Should coercive control be a criminal offence?
The recent March 4 Justice rally in Perth provided an opportunity for women to call for coercive control laws to be introduced in Western Australia.
What is coercive control and why does it matter?
Coercive control has been called ‘intimate terrorism’. Essentially it is said to occur when a person exhibits control over another person. Examples of coercive control include monitoring and restricting a person’s communications and movements, threatening to harm a person and/or their loved ones if they don’t act in a particular way, excessively restricting access to money, or a course of inflicting stalking or intimidation, or conduct which may give rise to a violence restraining order (VRO).
A common risk factor in family violence
Research conducted over several years has suggested that this type of behaviour is the most common risk factor in domestic and family violence and many experts working in the field suggest that by making such behaviour against the law, victims could be saved from dangerous and potentially escalating situations much earlier.
For example, a review of 372 intimate partner homicides in the UK found many men who kill their intimate partners (and it is almost always men killing women) followed a timeline of escalation which included patterns of coercive control.

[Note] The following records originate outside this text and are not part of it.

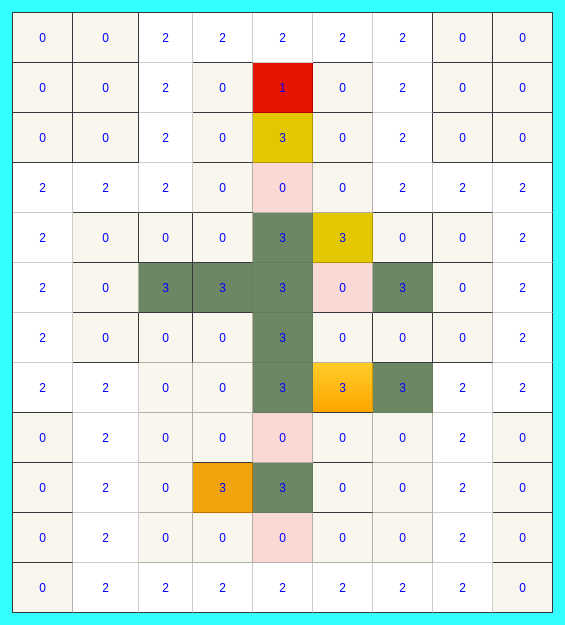
<!DOCTYPE html>
<html lang="en">
<head>
<meta charset="utf-8">
<title>Tile map</title>
<style>
:root {
  --page: #33ffff;
  --path: #ffffff;
  --floor: #f9f6ed;
  --forest: #6d8764;
  --pink: #fad9d5;
  --gold: #e3c800;
  --red: #e51400;
  --amber: #f0a30a;
  --text: #0000ff;
  --line: #cccccc;
  --line-soft: #b4b0a8;
  --line-dark: #36393d;
}
* { box-sizing: border-box; }
body {
  margin: 0;
  width: 565px;
  height: 625px;
  padding: 12px;
  overflow: hidden;
  background: var(--page);
}
.map {
  width: 541px;
  height: 601px;
  display: grid;
  grid-template-columns: 60px 66px 54px repeat(6, 60px);
  grid-template-rows: repeat(12, 50px);
  border: solid var(--line-dark);
  border-width: 1px 0 0 1px;
  font: 12px/1 "Liberation Sans", Arial, sans-serif;
  color: var(--text);
}
.map div {
  display: flex;
  align-items: center;
  justify-content: center;
  border: solid var(--line);
  border-width: 0 1px 1px 0;
}
.map .path { background: var(--path); }
.map .floor { background: var(--floor); border-color: var(--line-soft); }
.map .forest { background: var(--forest); border-color: #647c5c; }
.map .pink { background: var(--pink); border-color: var(--line-soft); }
.map .gold { background: var(--gold); border-color: #b09500; }
.map .red { background: var(--red); border-color: #b20000; }
.map .amber { background: var(--amber); border-color: #bd7000; }
.map .glow { background: linear-gradient(#ffcd28, #ffa500); border-color: #d79b00; }
.map .right { border-right-color: var(--line-dark); }
.map .bottom { border-bottom-color: var(--line-dark); }
</style>
</head>
<body>
<main class="map">
  <div class="floor right bottom">0</div>
  <div class="floor right bottom">0</div>
  <div class="path">2</div>
  <div class="path bottom">2</div>
  <div class="path">2</div>
  <div class="path bottom">2</div>
  <div class="path right">2</div>
  <div class="floor right bottom">0</div>
  <div class="floor right bottom">0</div>

  <div class="floor right bottom">0</div>
  <div class="floor right bottom">0</div>
  <div class="path">2</div>
  <div class="floor bottom">0</div>
  <div class="red">1</div>
  <div class="floor bottom">0</div>
  <div class="path right">2</div>
  <div class="floor right bottom">0</div>
  <div class="floor right bottom">0</div>

  <div class="floor right bottom">0</div>
  <div class="floor right bottom">0</div>
  <div class="path">2</div>
  <div class="floor bottom">0</div>
  <div class="gold">3</div>
  <div class="floor bottom">0</div>
  <div class="path right">2</div>
  <div class="floor right bottom">0</div>
  <div class="floor right bottom">0</div>

  <div class="path">2</div>
  <div class="path bottom">2</div>
  <div class="path bottom">2</div>
  <div class="floor bottom">0</div>
  <div class="pink">0</div>
  <div class="floor">0</div>
  <div class="path bottom">2</div>
  <div class="path bottom">2</div>
  <div class="path right">2</div>

  <div class="path">2</div>
  <div class="floor right bottom">0</div>
  <div class="floor right bottom">0</div>
  <div class="floor bottom">0</div>
  <div class="forest">3</div>
  <div class="gold">3</div>
  <div class="floor right bottom">0</div>
  <div class="floor bottom">0</div>
  <div class="path right">2</div>

  <div class="path">2</div>
  <div class="floor bottom">0</div>
  <div class="forest right bottom">3</div>
  <div class="forest bottom">3</div>
  <div class="forest">3</div>
  <div class="pink bottom">0</div>
  <div class="forest bottom">3</div>
  <div class="floor bottom">0</div>
  <div class="path right">2</div>

  <div class="path">2</div>
  <div class="floor right bottom">0</div>
  <div class="floor right">0</div>
  <div class="floor">0</div>
  <div class="forest">3</div>
  <div class="floor right">0</div>
  <div class="floor right bottom">0</div>
  <div class="floor bottom">0</div>
  <div class="path right">2</div>

  <div class="path bottom">2</div>
  <div class="path">2</div>
  <div class="floor">0</div>
  <div class="floor">0</div>
  <div class="forest">3</div>
  <div class="glow bottom">3</div>
  <div class="forest">3</div>
  <div class="path">2</div>
  <div class="path right bottom">2</div>

  <div class="floor bottom">0</div>
  <div class="path">2</div>
  <div class="floor">0</div>
  <div class="floor bottom">0</div>
  <div class="pink">0</div>
  <div class="floor bottom">0</div>
  <div class="floor">0</div>
  <div class="path">2</div>
  <div class="floor right bottom">0</div>

  <div class="floor bottom">0</div>
  <div class="path">2</div>
  <div class="floor">0</div>
  <div class="amber">3</div>
  <div class="forest">3</div>
  <div class="floor bottom">0</div>
  <div class="floor">0</div>
  <div class="path">2</div>
  <div class="floor right bottom">0</div>

  <div class="floor bottom">0</div>
  <div class="path">2</div>
  <div class="floor">0</div>
  <div class="floor">0</div>
  <div class="pink">0</div>
  <div class="floor">0</div>
  <div class="floor">0</div>
  <div class="path">2</div>
  <div class="floor right bottom">0</div>

  <div class="floor bottom">0</div>
  <div class="path bottom">2</div>
  <div class="path bottom">2</div>
  <div class="path bottom">2</div>
  <div class="path bottom">2</div>
  <div class="path bottom">2</div>
  <div class="path bottom">2</div>
  <div class="path bottom">2</div>
  <div class="floor right bottom">0</div>
</main>
</body>
</html>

As such advocates for law change argue that by making coercive control a criminal offence,
It can successfully do a number of things:
- Firstly, provide the wider community with a ‘shared understanding and description and language’ for articulating such behaviour
- Secondly, criminalisation would demonstrate the strongest social denunciation of these behaviours.
- Thirdly, lives could potentially be saved through earlier intervention of the legal process when this behaviour starts to occur in a relationship on a regular basis.
However, interestingly, support for criminalising coercive control is not shared by all family violence researchers and advocates with many noting that it is difficult to gather evidence with regard to coercive control.
There are also concerns regarding potential unintended effects of criminalisation including the use of coercive control offences against victims of domestic violence as well as the poor history of protective criminalisation for marginalised groups including indigenous women and women with disabilities.
Others have raised concerns that laws can end up being meaningless, because family and domestic violence is an incredibly complex, toxic dynamic, in which victims, on some occasions, are either not capable of identifying specific types of abuse, or not willing to.
The United Kingdom and Ireland have both implemented coercive control laws in recent years with some success. However, implementation of the laws was coupled with extensive training and consultation, to ensure that first responders, police, prosecutors and support workers, fully understand coercive control and how to deal with situations where it is present so that laws can be enforced justly.
Lawmakers must therefore proceed with caution.
Coercive control laws in other states and territories
Around Australia coercive control laws currently only exist in Tasmania and the laws relate mostly to financial and emotional abuse. South Australia is currently working to implement a law that would criminalise coercive control. If this legislation is passed it would likely hold tough penalties for offenders.
In New South Wales, draft legislation is currently before Parliament.
Queensland, Western Australia, the Northern Territory, Victoria and the ACT are yet to act on the issue.
About the Law Offices of Andrew Williams
Andrew Williams has extensive experience in a wide range of violence related matters that come before the courts. He has acted on a large number of cases involving domestic and family violence and is well equipped to represent clients on these matters.
If you find yourself facing a violence related charge, contact an experienced criminal lawyer at the Law Office of Andrew Williams on (08) 9278 2575 to attain advice and representation or enquire online today.
PLEASE NOTE: The material in this blog post is for informational use only and should not be construed as legal advice. For answers to your questions regarding this or other topics, please contact a professional legal representative.